Betty Friedan wrote The Feminine Mystique in 1963, three years after I was born. The Second Wave of Feminism she helped launch was already under way as my mind was also beginning to take shape. Without a word of hers ingested, I ate her intent, had it coursing through my veins like red blood cells. It produced the iron with which I withstood the world of feminine assault and violent backlash.
Women weren’t violent, but the disgust, outrage and horror of becoming aware what men thought of us, the powerlessness to become, to be seen and to be in-possessed razored some hearts, did violence to their peace and potential.

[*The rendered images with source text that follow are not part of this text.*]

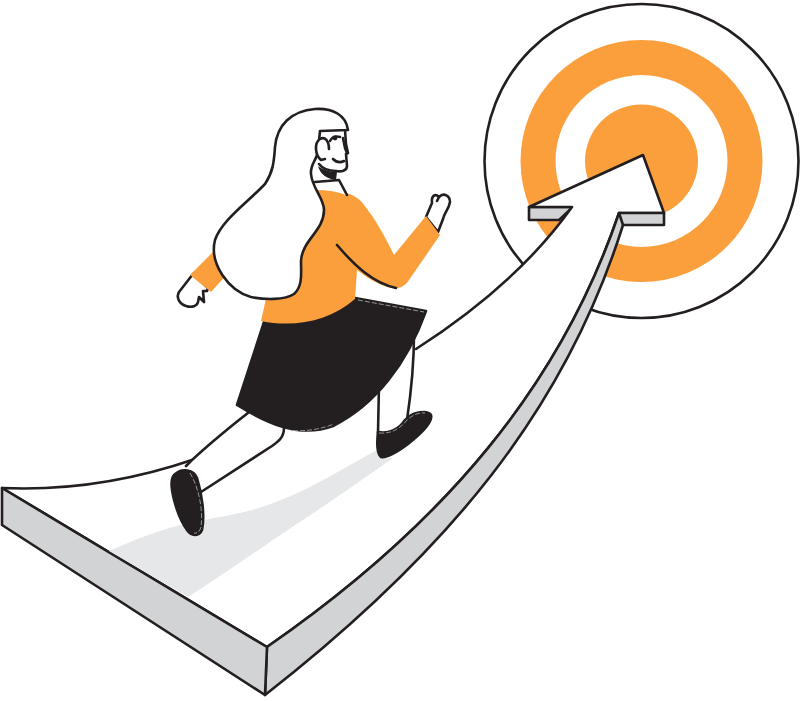
<!DOCTYPE html>
<html lang="en">
<head>
<meta charset="utf-8">
<title>Running towards the target</title>
<style>
:root {
  --paper: #ffffff;
  --ink: #231f20;
  --orange: #fb9e3c;
  --side: #d1d3d4;
  --shadow: #e6e7e8;
}
html, body { margin: 0; background: var(--paper); overflow: hidden; }
.illustration { display: block; width: 800px; height: 701px; }
.line { stroke: var(--ink); stroke-width: 2.6; stroke-linecap: round; stroke-linejoin: round; }
.paper { fill: var(--paper); }
.orange { fill: var(--orange); }
.ink { fill: var(--ink); }
.side { fill: var(--side); }
.shadow { fill: var(--shadow); }
.open { fill: none; }
.stitch { fill: none; stroke: var(--paper); stroke-width: 0.7; stroke-dasharray: 5 2; opacity: .75; }
</style>
</head>
<body>
<svg class="illustration" viewBox="0 0 800 701" role="img" aria-label="A woman runs up a curved arrow that points at the centre of a target">
  <g id="target">
    <circle class="paper line" cx="641.5" cy="161" r="157"/>
    <circle class="orange" cx="641.5" cy="161" r="121"/>
    <circle class="paper" cx="641.5" cy="161" r="86"/>
    <circle class="orange" cx="641.5" cy="161" r="56.5"/>
  </g>

  <g id="arrow">
    <path class="side line" d="M529 207V220H559L573 207Z"/>
    <path class="paper" d="M2 488C70 491 134 480 195 459C285 425 350 388 416 349C477 311 529 267 572 207L529 207L643 155L664 213H619C561 384 446 523 267 647Z"/>
    <path class="line open" d="M2 488C70 491 134 480 195 459M416 349C472 313 530 266 572 207H529L643 155L664 213H619C561 384 446 523 267 647L2 488"/>
    <path class="side line" d="M619 213H664V225H623C565 410 448 552 265 695L267 647C446 523 561 384 619 213Z"/>
    <path class="line open" d="M619 213L623 225"/>
    <path class="side line" d="M2 488L267 647L265 695L2 525Z"/>
  </g>

  <path id="runner-shadow" class="shadow" d="M109 551C150 533 178 524 214 518C254 512 279 502 310 487C337 473 358 460 377 450C380 459 386 459 393 458C369 475 343 493 315 512C270 541 229 571 188 597Z"/>

  <g id="runner">
    <g id="back-arm">
      <path class="paper line" d="M193 274L179 292C176 297 179 304 186 306C192 308 197 306 198 302L199 297L204 302L203 291H207L208 288Z"/>
      <path class="orange" d="M216 249L190 275L211 292L230 271Z"/>
    </g>

    <g id="back-leg">
      <path class="paper" d="M249 412L186 466L201 492L274 444Q282 438 284 428Z"/>
      <path class="line open" d="M249 412C228 429 206 446 186 466M284 428C284 437 279 441 272 446L201 492"/>
      <path class="ink line" d="M174 475C182 467 194 470 197 478C202 494 205 516 202 530C199 537 191 536 187 530C177 516 167 483 174 475Z"/>
      <path class="stitch" d="M190 473C200 490 203 512 201 527Q199 534 194 533"/>
    </g>

    <g id="front-leg">
      <path class="paper" d="M379 384L378 436L406 420L414 334Z"/>
      <path class="line open" d="M379 384L378 433M414 334C414 366 411 393 407 420"/>
      <path class="ink line" d="M378 432C388 434 399 430 405 420C413 411 428 410 431 415C433 421 422 433 408 444C396 453 386 458 381 457C377 454 377 441 378 432Z"/>
      <path class="stitch" d="M379 433C391 434 400 429 407 420Q416 412 425 413"/>
    </g>

    <g id="skirt">
      <path class="ink line" d="M264 322C295 329 330 320 355 298L426 311C407 364 375 405 333 426C298 439 265 422 237 405Z"/>
      <path class="stitch" d="M358 300L424 312M286 430Q311 433 334 424"/>
    </g>

    <g id="front-hand">
      <path class="paper line" d="M426 217L432 203C431 196 435 193 439 197C444 192 450 196 450 202C449 209 444 213 443 219L438 232Z"/>
      <path class="line open" d="M439 197L437 201"/>
    </g>

    <g id="jumper">
      <path class="orange" d="M318 190C335 189 357 193 364 205C377 221 387 241 394 255L426 216L440 235L409 280C404 288 396 290 388 287C377 284 366 277 357 270L355 299C330 321 295 328 261 321L268 290Z"/>
      <path class="line open" d="M337 245C355 266 373 283 396 288"/>
    </g>

    <g id="head">
      <path class="paper" d="M318 128L347 129L349 166C349 171 344 173 337 173V182L346 195Q333 190 317 190Z"/>
      <path class="line open" d="M315 182L339 180L347 195"/>
      <path class="ink" d="M318 166C323 170 331 172 337 172L336 180C327 179 320 174 318 166Z"/>
      <path class="line open" d="M345 130L346 144L348 153L346 154L347 166C347 171 341 172 336 171C328 171 322 168 319 164"/>
      <path class="line open" d="M330 141Q333 135 340 137M333 159Q338 164 344 161" stroke-width="2"/>
      <circle class="ink" cx="335" cy="138" r="2.4"/>
      <path class="line open" d="M343 138L345 148L347 153"/>
    </g>

    <g id="hair">
      <path class="paper line" d="M348 130C346 115 333 108 315 109C291 111 277 125 275 147C274 162 273 172 265 184C247 203 222 220 215 240C209 264 229 291 251 297C265 300 285 300 294 294C303 286 301 273 301 261C302 240 324 231 324 210C324 198 312 188 311 174C310 164 317 160 318 151L320 131Z"/>
      <path class="paper line" d="M329 149C329 141 325 136 320 139C314 143 315 155 321 160L325 159"/>
    </g>
  </g>
</svg>
</body>
</html>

I never read Friedan, not at 12 or 15 or any age. While absorbing home life and culture, I hid. I read. I went away to more frightening places, like Mordor, the harrowing innards of Siddhartha, and the outer limits of my own consciousness. I recreated on a daily diet of pot with occasional leaps into the color zones inside acid, speed and barbiturates. Occasionally. I feared losing my grip more than craved the outer limits of sanity.